Supplied information:

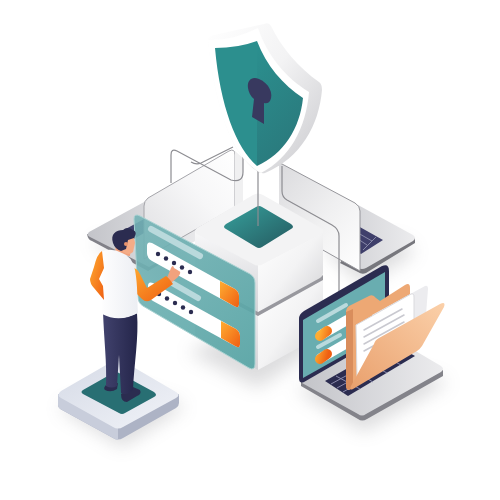
<!DOCTYPE html>
<html lang="en">
<head>
<meta charset="utf-8">
<title>Secure server login</title>
<style>
:root{--teal:#2f9a98;--teal-deep:#23666c;--navy:#2b2c50;--ink:#3f3f6b;--orange:#f57c14;--peach:#f6b98a;--line:#8d8d92;--white:#fff}
html,body{margin:0;background:var(--white);overflow:hidden}
svg{display:block;width:500px;height:500px}
.wire{fill:none;stroke:var(--line);stroke-width:1.2}
.white{fill:var(--white)}
.navy{fill:var(--navy)}
.ink{fill:var(--ink)}
.bar{fill:none;stroke-linecap:round}
</style>
</head>
<body>
<svg viewBox="0 0 500 500" role="img" aria-label="Man logging in to a server protected by a shield, with laptops around it">
<defs>
<filter id="soft" x="-30%" y="-30%" width="160%" height="160%"><feGaussianBlur stdDeviation="9"/></filter>
<linearGradient id="shield-rim" x1="0" y1="0" x2="1" y2="1"><stop offset="0" stop-color="#fff"/><stop offset=".45" stop-color="#f3f3f4"/><stop offset="1" stop-color="#c9c9cd"/></linearGradient>
<linearGradient id="shield-right" x1="0" y1="0" x2=".4" y2="1"><stop offset="0" stop-color="#2b908f"/><stop offset="1" stop-color="#2a7a7d"/></linearGradient>
<linearGradient id="wall-left" x1="0" y1="0" x2="0" y2="1"><stop offset="0" stop-color="#f8f8f9"/><stop offset="1" stop-color="#d3d3d7"/></linearGradient>
<linearGradient id="wall-right" x1="0" y1="0" x2="1" y2="1"><stop offset="0" stop-color="#fff"/><stop offset=".5" stop-color="#f3f3f4"/><stop offset="1" stop-color="#cfcfd2"/></linearGradient>
<linearGradient id="screen-left" x1="0" y1="1" x2="1" y2="0"><stop offset="0" stop-color="#dedee1"/><stop offset=".6" stop-color="#f7f7f8"/><stop offset="1" stop-color="#fff"/></linearGradient>
<linearGradient id="screen-right" x1="0" y1="0" x2="1" y2="1"><stop offset="0" stop-color="#d9d9dc"/><stop offset=".55" stop-color="#f0f0f1"/><stop offset="1" stop-color="#fff"/></linearGradient>
<linearGradient id="metal" x1="0" y1="0" x2="1" y2="0"><stop offset="0" stop-color="#c3c4c9"/><stop offset="1" stop-color="#ececee"/></linearGradient>
<linearGradient id="glass" x1="0" y1="0" x2="1" y2="1"><stop offset="0" stop-color="#75b3b6"/><stop offset="1" stop-color="#54a4a4"/></linearGradient>
<linearGradient id="chip" x1="0" y1="0" x2="1" y2="1"><stop offset="0" stop-color="#36a09c"/><stop offset="1" stop-color="#25595f"/></linearGradient>
<linearGradient id="flame" x1="0" y1="0" x2="1" y2="1"><stop offset="0" stop-color="#ffad32"/><stop offset="1" stop-color="#ef5f12"/></linearGradient>
<linearGradient id="folder-front" x1="0" y1="1" x2="1" y2="0"><stop offset="0" stop-color="#e9a06d"/><stop offset="1" stop-color="#fbd0a9"/></linearGradient>
<linearGradient id="vest" x1="0" y1="0" x2="1" y2="0"><stop offset="0" stop-color="#fff"/><stop offset="1" stop-color="#eceef3"/></linearGradient>
<linearGradient id="trousers" x1="0" y1="0" x2="1" y2="0"><stop offset="0" stop-color="#41426d"/><stop offset="1" stop-color="#24254a"/></linearGradient>
<linearGradient id="plinth-top" x1="0" y1="0" x2="1" y2="1"><stop offset="0" stop-color="#d5dae6"/><stop offset="1" stop-color="#f1f3f8"/></linearGradient>
<g id="dots"><circle r="2.2"/><circle cx="8" cy="4.5" r="2.2"/><circle cx="16" cy="9" r="2.2"/><circle cx="24" cy="13.5" r="2.2"/><circle cx="32" cy="18" r="2.2"/></g>
<g id="login-field">
<path class="white" d="M5 0L88 46Q92 49 92 53V61Q92 66 87 63L5 18Q0 15 0 10V3Q0-2 5 0Z"/>
<path fill="url(#flame)" d="M73 38L88 46Q92 49 92 53V61Q92 66 87 63L73 55Z"/>
<use href="#dots" x="11" y="11" class="navy"/>
</g>
</defs>

<g id="ground-shadows" filter="url(#soft)" fill="#77777d" opacity=".25">
<path d="M58 408L120 384 186 406 122 447Z"/>
<path d="M188 352L258 322 345 328 258 388Z"/>
<path d="M296 390L384 362 449 382 364 432Z"/>
<path d="M90 243L170 230 200 290 150 276ZM320 245L400 240 416 252 364 286Z"/>
</g>

<g id="left-laptop">
<path fill="#818188" d="M87 234Q88 240 92 241L148 271 162 263V256Z"/>
<path fill="url(#metal)" d="M89 232L146 201 206 235 149 267 90 237Q86 235 89 232Z"/>
<path class="ink" d="M122 231L146 218 158 225 132 240Z"/>
<path fill="url(#screen-left)" stroke="#a5a5aa" d="M144 206Q144 201 148 198L229 151Q235 148 235 155V207L144 259Z"/>
<path fill="#f0f0f1" d="M235 151L243 158V208H235Z"/>
</g>

<g id="right-laptop">
<path fill="#77777d" d="M415 238V243L366 273Q362 275 358 272L340 263 345 256Z"/>
<path fill="url(#metal)" d="M358 205L413 235Q417 238 413 241L366 268Q362 270 358 268L310 240Z"/>
<path class="ink" d="M358 226L383 240 361 254 340 242Z"/>
<path d="M358 233L372 241M358 239L367 245M363 250L376 237" stroke="#8889a9" fill="none"/>
<path fill="url(#screen-right)" stroke="#96969b" d="M274 164Q277 161 282 164L355 203Q360 206 360 211V271L275 223Z"/>
<path class="white" d="M271 165L279 166V220L271 215Z"/>
</g>

<g id="server">
<g id="lower-unit">
<path fill="url(#wall-left)" d="M195 281L258 315V370L195 335Z"/>
<path fill="url(#wall-right)" d="M258 315L323 279V331Q323 334 320 336L258 370Z"/>
</g>
<path fill="#98989e" d="M195 279L258 311 323 275V280L258 316 195 283Z"/>
<g id="upper-unit">
<path fill="url(#wall-left)" d="M195 231L258 265V312L195 278Z"/>
<path fill="url(#wall-right)" d="M258 265L323 231V273Q323 276 320 278L258 312Z"/>
<path fill="#f3f3f4" d="M197 228L253 195Q258 192 263 195L321 228Q325 231 321 234L263 264Q258 267 253 264L197 234Q193 231 197 228Z"/>
</g>
<path fill="url(#chip)" d="M226 224L256 207Q259 205 262 207L291 224Q295 227 291 229L262 247Q259 249 256 247L226 229Q222 227 226 224Z"/>
</g>

<g id="wires">
<path class="wire" d="M258 165V226"/>
<path class="wire" d="M171 183V155Q171 148 177 151L231 180Q243 183 243 172V149"/>
<path class="wire" d="M233 147L201 163Q196 165 191 162"/>
<path class="wire" d="M282 166V191Q282 197 287 200L332 225Q339 229 339 236V292"/>
</g>

<g id="shield">
<path fill="url(#shield-rim)" d="M208 40Q209 36 214 35L264 24Q269 22 271 26C281 47 299 68 319 82Q322 84 322 90C319 125 301 158 265 173Q261 174 257 171C232 155 215 108 208 40Z"/>
<path class="white" d="M208 40Q232 41 258 28C267 55 286 78 309 92 306 128 290 158 261 173 232 158 215 110 208 40Z"/>
<path fill="#2c8f8e" d="M215 48Q238 48 257 41V166C236 148 220 105 215 48Z"/>
<path fill="url(#shield-right)" d="M257 41C266 65 283 85 303 98 300 128 284 154 257 166Z"/>
<path fill="#38395f" d="M248 88C247 80 252 76 259 79 269 83 274 94 270 101Q268 104 264 103L264 124 252 117 254 99Q249 95 248 88Z"/>
</g>

<g id="login-panel">
<path fill="url(#glass)" fill-opacity=".9" stroke="#a9d2d2" d="M134 219Q134 213 140 216L250 274Q255 277 255 283V364Q255 371 249 368L143 306Q138 303 138 297Z"/>
<path class="bar" stroke="#b9d9dc" stroke-width="6" d="M151 229L200 256M172 283L198 298"/>
<use href="#login-field" x="147" y="243"/>
<use href="#login-field" x="148" y="283"/>
</g>

<g id="front-laptop">
<path fill="#83838a" d="M301 381V386L358 419Q362 422 367 419L443 376V370Z"/>
<path fill="url(#metal)" d="M302 379L385 333 441 366Q445 369 441 372L366 414Q362 417 358 414L302 383Z"/>
<path class="navy" d="M325 381L392 343 415 356 348 396Z"/>
<path d="M331 384L399 347M337 388L404 351M343 392L410 354M336 376L360 389M349 368L373 382M363 360L387 373M377 352L401 365" stroke="#8b8bad" fill="none"/>
<path class="navy" d="M299 319Q299 314 304 311L382 266Q389 263 389 271V333L304 382Q299 384 299 378Z"/>
<path fill="#69adb0" d="M303 320L385 272V332L303 378Z"/>
<path class="bar" stroke="#b9dadd" stroke-width="4" d="M318 321L346 305M318 347L340 335"/>
<path class="bar white" stroke="#fff" stroke-width="10" d="M321 335L347 320M321 358L347 343"/>
<path class="bar" stroke="url(#flame)" stroke-width="10" d="M320 336L327 331M320 359L327 354"/>
</g>

<g id="folder">
<path fill="#eda874" d="M346 311Q346 308 349 306L369 296Q373 294 376 298L380 301 405 285Q410 282 410 288V342L351 389Q346 392 346 385Z"/>
<path fill="#d98d5c" d="M346 312L353 309V388Q346 392 346 385Z"/>
<path fill="#ececef" d="M372 315L425 286Q428 285 428 289L424 340 372 365Z"/>
<path class="white" stroke="#dadade" d="M356 325L411 294Q414 293 414 297V342L357 378Z"/>
<path class="bar" stroke="#c9c9d0" stroke-width="1.5" d="M364 330L402 309M364 337L404 315M364 344L404 322M364 351L386 339"/>
<path fill="url(#folder-front)" d="M374 344Q375 340 379 338L440 304Q446 301 444 307L422 346Q420 349 417 351L353 389Q349 391 351 386Z"/>
</g>

<g id="plinth">
<path fill="#adb3c5" d="M58 394V405Q58 408 62 410L113 438Q118 441 123 438L176 408Q179 406 179 403V394L118 423Z"/>
<path fill="#c8cddb" d="M58 394V405Q58 408 62 410L113 438Q116 440 118 440V423Z"/>
<path fill="url(#plinth-top)" d="M61 391L113 361Q118 358 123 361L176 392Q181 395 176 398L123 427Q118 430 113 427L61 398Q56 395 61 391Z"/>
<path fill="#286f73" d="M83 390L113 373Q116 371 119 373L154 392Q158 395 154 397L125 413Q122 415 119 413L83 394Q80 392 83 390Z"/>
</g>

<g id="man">
<path fill="#f2a27d" d="M167 278L171 268Q173 264 174 268L179 271Q182 272 178 277L171 283Z"/>
<path fill="url(#flame)" d="M128 268Q136 266 140 274L147 288 166 276Q169 278 173 284L151 300Q146 303 142 299L131 288Z"/>
<path class="navy" d="M106 385L118 383 117 389Q111 393 105 390Q103 388 106 385ZM121 394L133 387 140 390Q142 394 137 396L127 402Q121 402 121 394Z"/>
<path fill="url(#trousers)" d="M103 312Q119 323 137 313C139 337 134 365 133 390Q127 396 121 393L119 355 117 386Q112 389 106 386C107 363 104 340 103 312Z"/>
<path fill="#f0a17c" d="M116 243L131 243 130 256 115 254Z"/>
<path fill="url(#vest)" d="M100 252Q111 247 122 253 132 256 135 270C138 286 137 300 138 313Q119 323 102 314C104 294 98 272 100 252Z"/>
<path fill="url(#flame)" d="M102 251Q97 254 94 267L90 279Q90 284 94 288L104 300 103 286 99 279 104 268Z"/>
<path fill="#f4ac87" d="M118 235L133 233 135 243 133 252Q129 256 123 252Z"/>
<path class="navy" d="M113 243C110 234 116 230 123 230Q127 226 133 230 138 232 134 238L128 240 126 249 121 251Q115 249 113 243Z"/>
<circle cx="126" cy="244" r="2" fill="#e9946d"/>
</g>
</svg>
</body>
</html>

Required work: Output, from the data above, the lines from the line with "344Q375 340 379" to the line with "312Q119 323 137" exactly as they stand, both ends included and nothing else.

Result:
<path fill="url(#folder-front)" d="M374 344Q375 340 379 338L440 304Q446 301 444 307L422 346Q420 349 417 351L353 389Q349 391 351 386Z"/>
</g>

<g id="plinth">
<path fill="#adb3c5" d="M58 394V405Q58 408 62 410L113 438Q118 441 123 438L176 408Q179 406 179 403V394L118 423Z"/>
<path fill="#c8cddb" d="M58 394V405Q58 408 62 410L113 438Q116 440 118 440V423Z"/>
<path fill="url(#plinth-top)" d="M61 391L113 361Q118 358 123 361L176 392Q181 395 176 398L123 427Q118 430 113 427L61 398Q56 395 61 391Z"/>
<path fill="#286f73" d="M83 390L113 373Q116 371 119 373L154 392Q158 395 154 397L125 413Q122 415 119 413L83 394Q80 392 83 390Z"/>
</g>

<g id="man">
<path fill="#f2a27d" d="M167 278L171 268Q173 264 174 268L179 271Q182 272 178 277L171 283Z"/>
<path fill="url(#flame)" d="M128 268Q136 266 140 274L147 288 166 276Q169 278 173 284L151 300Q146 303 142 299L131 288Z"/>
<path class="navy" d="M106 385L118 383 117 389Q111 393 105 390Q103 388 106 385ZM121 394L133 387 140 390Q142 394 137 396L127 402Q121 402 121 394Z"/>
<path fill="url(#trousers)" d="M103 312Q119 323 137 313C139 337 134 365 133 390Q127 396 121 393L119 355 117 386Q112 389 106 386C107 363 104 340 103 312Z"/>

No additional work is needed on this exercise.